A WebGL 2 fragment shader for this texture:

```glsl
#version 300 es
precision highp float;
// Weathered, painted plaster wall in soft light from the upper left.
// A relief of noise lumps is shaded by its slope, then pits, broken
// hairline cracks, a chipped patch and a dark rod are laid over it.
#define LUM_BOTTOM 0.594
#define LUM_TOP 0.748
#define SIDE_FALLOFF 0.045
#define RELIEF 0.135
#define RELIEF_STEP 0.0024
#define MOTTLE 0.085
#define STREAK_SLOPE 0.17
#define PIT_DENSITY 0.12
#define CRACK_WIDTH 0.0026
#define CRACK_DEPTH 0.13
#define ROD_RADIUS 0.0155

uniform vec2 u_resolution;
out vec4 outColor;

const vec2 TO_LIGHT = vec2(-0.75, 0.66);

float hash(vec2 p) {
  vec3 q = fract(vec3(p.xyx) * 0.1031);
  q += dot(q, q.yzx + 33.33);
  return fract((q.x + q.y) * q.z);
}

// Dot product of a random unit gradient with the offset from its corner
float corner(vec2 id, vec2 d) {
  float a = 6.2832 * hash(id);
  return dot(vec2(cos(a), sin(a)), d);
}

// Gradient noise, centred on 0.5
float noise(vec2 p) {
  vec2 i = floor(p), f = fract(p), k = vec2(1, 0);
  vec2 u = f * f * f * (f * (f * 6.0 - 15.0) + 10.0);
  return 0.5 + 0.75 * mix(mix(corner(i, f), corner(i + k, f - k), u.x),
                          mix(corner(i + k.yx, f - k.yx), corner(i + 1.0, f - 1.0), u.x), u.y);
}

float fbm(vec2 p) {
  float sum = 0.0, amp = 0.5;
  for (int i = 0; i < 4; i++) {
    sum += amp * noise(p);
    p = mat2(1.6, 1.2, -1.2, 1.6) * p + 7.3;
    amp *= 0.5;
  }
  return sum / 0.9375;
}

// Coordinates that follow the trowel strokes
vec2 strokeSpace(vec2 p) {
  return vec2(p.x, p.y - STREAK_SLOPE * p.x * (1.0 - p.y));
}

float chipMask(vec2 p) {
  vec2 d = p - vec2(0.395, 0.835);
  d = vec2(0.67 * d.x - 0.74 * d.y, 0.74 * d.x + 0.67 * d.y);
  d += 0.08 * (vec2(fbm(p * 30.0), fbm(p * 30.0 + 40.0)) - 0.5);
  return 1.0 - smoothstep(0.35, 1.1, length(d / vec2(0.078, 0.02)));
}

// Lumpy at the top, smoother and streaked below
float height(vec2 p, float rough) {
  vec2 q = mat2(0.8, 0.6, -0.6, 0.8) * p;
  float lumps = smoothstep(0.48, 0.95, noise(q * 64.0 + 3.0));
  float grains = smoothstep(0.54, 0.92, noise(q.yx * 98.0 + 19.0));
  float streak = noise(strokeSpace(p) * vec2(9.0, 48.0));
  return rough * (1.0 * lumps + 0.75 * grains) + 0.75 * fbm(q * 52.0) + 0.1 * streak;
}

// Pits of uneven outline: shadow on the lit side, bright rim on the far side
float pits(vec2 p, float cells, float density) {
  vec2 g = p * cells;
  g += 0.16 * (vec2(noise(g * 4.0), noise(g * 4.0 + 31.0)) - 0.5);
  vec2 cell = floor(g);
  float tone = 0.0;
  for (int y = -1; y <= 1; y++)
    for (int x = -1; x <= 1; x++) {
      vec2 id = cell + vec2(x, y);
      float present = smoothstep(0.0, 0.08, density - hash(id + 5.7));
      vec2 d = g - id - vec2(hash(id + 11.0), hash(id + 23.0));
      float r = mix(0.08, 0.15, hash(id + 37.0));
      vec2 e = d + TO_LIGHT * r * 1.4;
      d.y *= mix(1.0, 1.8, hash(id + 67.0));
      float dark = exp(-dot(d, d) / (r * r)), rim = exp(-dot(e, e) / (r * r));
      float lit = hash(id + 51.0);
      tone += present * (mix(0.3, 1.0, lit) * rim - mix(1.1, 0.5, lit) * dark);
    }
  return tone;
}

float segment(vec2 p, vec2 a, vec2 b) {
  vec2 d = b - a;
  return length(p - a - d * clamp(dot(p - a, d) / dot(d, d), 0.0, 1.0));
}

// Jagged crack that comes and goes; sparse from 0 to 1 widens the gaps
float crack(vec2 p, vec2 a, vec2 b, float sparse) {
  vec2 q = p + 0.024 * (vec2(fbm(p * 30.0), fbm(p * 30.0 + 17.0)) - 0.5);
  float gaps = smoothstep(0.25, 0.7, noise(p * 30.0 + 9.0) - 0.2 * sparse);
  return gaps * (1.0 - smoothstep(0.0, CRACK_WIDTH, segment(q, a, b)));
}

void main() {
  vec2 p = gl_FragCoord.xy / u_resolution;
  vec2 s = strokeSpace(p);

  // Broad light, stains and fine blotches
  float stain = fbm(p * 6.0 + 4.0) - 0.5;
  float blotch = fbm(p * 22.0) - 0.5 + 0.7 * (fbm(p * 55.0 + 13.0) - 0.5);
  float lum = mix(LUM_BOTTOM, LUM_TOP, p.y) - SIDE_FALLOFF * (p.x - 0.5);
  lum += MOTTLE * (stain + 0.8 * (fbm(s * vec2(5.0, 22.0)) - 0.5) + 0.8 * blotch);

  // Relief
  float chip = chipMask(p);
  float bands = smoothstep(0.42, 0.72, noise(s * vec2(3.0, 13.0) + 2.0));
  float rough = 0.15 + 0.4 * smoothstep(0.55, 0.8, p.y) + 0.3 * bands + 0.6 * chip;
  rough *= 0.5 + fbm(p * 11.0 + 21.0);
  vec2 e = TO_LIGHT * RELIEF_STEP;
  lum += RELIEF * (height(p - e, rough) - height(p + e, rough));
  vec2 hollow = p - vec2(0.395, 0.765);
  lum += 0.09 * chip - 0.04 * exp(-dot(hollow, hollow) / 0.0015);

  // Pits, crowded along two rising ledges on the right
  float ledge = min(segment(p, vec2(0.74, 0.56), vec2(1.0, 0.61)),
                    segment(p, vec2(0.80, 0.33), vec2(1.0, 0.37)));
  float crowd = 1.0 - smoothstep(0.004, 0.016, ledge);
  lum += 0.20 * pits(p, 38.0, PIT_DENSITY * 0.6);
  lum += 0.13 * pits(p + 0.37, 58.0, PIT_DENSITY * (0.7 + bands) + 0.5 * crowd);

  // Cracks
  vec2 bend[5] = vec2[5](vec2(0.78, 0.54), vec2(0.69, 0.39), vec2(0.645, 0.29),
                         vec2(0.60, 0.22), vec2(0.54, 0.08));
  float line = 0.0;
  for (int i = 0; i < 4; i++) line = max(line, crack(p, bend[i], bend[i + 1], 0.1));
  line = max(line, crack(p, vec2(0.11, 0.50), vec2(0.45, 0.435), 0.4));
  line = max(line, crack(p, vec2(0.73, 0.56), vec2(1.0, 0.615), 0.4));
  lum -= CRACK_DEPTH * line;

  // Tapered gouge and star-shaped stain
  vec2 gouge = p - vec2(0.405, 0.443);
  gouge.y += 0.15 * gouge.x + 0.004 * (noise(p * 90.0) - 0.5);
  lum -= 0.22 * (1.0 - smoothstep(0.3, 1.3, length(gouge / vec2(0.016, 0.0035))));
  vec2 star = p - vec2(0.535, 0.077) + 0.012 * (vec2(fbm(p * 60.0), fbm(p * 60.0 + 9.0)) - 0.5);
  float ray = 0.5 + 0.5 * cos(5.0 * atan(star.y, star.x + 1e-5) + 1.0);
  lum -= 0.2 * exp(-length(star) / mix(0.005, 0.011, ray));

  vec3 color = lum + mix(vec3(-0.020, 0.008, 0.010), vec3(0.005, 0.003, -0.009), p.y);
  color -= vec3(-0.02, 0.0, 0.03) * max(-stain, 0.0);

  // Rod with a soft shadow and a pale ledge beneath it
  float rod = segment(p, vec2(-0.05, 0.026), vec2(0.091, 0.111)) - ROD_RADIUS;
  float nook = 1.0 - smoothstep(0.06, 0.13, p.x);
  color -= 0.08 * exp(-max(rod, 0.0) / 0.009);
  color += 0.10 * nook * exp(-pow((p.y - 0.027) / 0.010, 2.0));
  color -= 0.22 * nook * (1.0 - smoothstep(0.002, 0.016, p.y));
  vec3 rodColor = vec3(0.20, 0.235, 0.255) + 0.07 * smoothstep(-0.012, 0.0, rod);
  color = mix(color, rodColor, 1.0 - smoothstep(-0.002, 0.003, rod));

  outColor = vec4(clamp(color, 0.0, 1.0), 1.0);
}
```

> _Instructions to follow_: Find and copy each line above that includes the string "fract".

> _Worked solution_:
  vec3 q = fract(vec3(p.xyx) * 0.1031);
  return fract((q.x + q.y) * q.z);
  vec2 i = floor(p), f = fract(p), k = vec2(1, 0);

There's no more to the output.